*WHAT IS REQUIRED*:
All lines in the records that carry the string "phase" are to be shown.

*THE INPUT*:
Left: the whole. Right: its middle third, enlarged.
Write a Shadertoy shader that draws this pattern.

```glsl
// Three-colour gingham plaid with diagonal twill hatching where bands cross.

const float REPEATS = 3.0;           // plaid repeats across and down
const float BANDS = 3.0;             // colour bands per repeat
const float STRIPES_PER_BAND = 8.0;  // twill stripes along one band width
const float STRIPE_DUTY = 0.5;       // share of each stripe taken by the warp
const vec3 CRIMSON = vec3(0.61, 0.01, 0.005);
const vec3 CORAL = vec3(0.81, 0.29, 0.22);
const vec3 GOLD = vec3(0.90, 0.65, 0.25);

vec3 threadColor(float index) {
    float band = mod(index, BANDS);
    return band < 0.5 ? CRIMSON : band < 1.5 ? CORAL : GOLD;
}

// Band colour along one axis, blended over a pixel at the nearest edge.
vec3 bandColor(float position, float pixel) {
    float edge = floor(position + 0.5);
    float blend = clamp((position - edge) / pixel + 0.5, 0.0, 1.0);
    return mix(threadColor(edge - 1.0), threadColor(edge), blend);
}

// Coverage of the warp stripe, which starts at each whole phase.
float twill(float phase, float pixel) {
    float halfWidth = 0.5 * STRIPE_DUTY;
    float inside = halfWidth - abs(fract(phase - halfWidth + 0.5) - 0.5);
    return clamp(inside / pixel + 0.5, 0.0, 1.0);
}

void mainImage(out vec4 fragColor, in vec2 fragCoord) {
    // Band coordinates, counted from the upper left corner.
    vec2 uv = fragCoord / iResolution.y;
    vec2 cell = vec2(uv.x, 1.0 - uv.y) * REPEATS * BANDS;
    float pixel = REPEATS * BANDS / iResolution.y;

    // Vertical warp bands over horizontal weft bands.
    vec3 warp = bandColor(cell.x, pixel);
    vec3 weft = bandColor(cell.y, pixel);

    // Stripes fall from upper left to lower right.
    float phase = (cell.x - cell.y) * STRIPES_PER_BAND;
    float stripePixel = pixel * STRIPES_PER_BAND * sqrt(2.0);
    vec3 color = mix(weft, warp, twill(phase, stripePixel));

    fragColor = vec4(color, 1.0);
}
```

*RESPONSE*:
// Coverage of the warp stripe, which starts at each whole phase.
float twill(float phase, float pixel) {
    float inside = halfWidth - abs(fract(phase - halfWidth + 0.5) - 0.5);
    float phase = (cell.x - cell.y) * STRIPES_PER_BAND;
    vec3 color = mix(weft, warp, twill(phase, stripePixel));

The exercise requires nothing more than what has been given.